Stored entries
===============

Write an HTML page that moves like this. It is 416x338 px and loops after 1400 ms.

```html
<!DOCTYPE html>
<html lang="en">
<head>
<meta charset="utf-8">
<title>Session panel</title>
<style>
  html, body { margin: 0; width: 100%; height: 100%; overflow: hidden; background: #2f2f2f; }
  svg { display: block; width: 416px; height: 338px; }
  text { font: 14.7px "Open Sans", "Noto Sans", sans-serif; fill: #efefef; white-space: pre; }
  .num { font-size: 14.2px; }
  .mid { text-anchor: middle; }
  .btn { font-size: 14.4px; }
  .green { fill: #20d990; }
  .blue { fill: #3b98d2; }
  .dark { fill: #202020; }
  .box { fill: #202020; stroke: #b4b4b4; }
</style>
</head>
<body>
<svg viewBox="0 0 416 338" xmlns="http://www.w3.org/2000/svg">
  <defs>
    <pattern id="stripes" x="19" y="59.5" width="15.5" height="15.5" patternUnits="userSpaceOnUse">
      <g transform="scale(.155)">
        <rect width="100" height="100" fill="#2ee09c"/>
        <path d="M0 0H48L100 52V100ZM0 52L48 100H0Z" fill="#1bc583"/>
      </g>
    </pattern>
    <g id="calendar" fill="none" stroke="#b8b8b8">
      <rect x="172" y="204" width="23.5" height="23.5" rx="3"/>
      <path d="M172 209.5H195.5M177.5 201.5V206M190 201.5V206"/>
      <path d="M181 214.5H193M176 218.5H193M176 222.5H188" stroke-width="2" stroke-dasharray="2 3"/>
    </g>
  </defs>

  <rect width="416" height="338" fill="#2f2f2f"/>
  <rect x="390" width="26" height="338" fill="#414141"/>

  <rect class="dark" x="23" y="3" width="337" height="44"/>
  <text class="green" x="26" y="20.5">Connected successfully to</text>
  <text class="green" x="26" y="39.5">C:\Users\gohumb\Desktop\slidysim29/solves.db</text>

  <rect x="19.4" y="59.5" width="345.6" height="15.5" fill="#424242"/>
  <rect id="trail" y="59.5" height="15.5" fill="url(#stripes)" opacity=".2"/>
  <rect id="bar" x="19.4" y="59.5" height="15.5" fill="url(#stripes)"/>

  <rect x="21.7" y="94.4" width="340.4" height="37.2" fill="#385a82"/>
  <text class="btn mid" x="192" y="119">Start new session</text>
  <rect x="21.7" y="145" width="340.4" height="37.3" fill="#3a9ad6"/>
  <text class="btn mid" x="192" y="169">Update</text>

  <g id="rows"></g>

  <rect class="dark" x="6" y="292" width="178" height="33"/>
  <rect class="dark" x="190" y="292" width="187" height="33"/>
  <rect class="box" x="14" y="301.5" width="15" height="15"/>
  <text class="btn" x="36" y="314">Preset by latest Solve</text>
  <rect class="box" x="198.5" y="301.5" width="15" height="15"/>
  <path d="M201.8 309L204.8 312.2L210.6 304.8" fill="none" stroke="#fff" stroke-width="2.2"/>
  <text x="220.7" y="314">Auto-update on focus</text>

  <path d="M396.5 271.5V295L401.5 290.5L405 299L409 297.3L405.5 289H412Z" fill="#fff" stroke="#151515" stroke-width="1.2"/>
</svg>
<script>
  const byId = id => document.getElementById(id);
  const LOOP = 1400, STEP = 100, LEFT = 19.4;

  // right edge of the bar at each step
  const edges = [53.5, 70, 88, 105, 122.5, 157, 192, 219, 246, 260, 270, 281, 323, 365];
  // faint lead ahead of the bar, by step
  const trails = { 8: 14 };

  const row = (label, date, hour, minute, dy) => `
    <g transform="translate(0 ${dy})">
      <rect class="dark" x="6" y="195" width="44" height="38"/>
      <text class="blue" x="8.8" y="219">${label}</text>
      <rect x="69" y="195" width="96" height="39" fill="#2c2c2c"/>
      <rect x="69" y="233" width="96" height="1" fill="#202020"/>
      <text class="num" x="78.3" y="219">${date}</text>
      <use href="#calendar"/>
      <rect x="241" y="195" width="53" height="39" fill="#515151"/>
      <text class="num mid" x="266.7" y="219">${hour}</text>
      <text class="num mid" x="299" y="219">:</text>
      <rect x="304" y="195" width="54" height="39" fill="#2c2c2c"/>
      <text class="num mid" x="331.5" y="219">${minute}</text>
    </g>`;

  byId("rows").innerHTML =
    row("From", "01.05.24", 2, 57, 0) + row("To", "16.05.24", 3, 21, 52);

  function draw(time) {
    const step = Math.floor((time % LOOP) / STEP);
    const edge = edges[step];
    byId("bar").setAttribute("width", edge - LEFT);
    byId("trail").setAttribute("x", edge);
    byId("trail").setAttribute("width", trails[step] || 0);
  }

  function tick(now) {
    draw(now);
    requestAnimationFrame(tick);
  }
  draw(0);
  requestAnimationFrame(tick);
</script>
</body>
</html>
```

===============

Instructions for the task
Across all the entries above, how many lines hold the word "const"? Answer with the number only.

Exercise response
7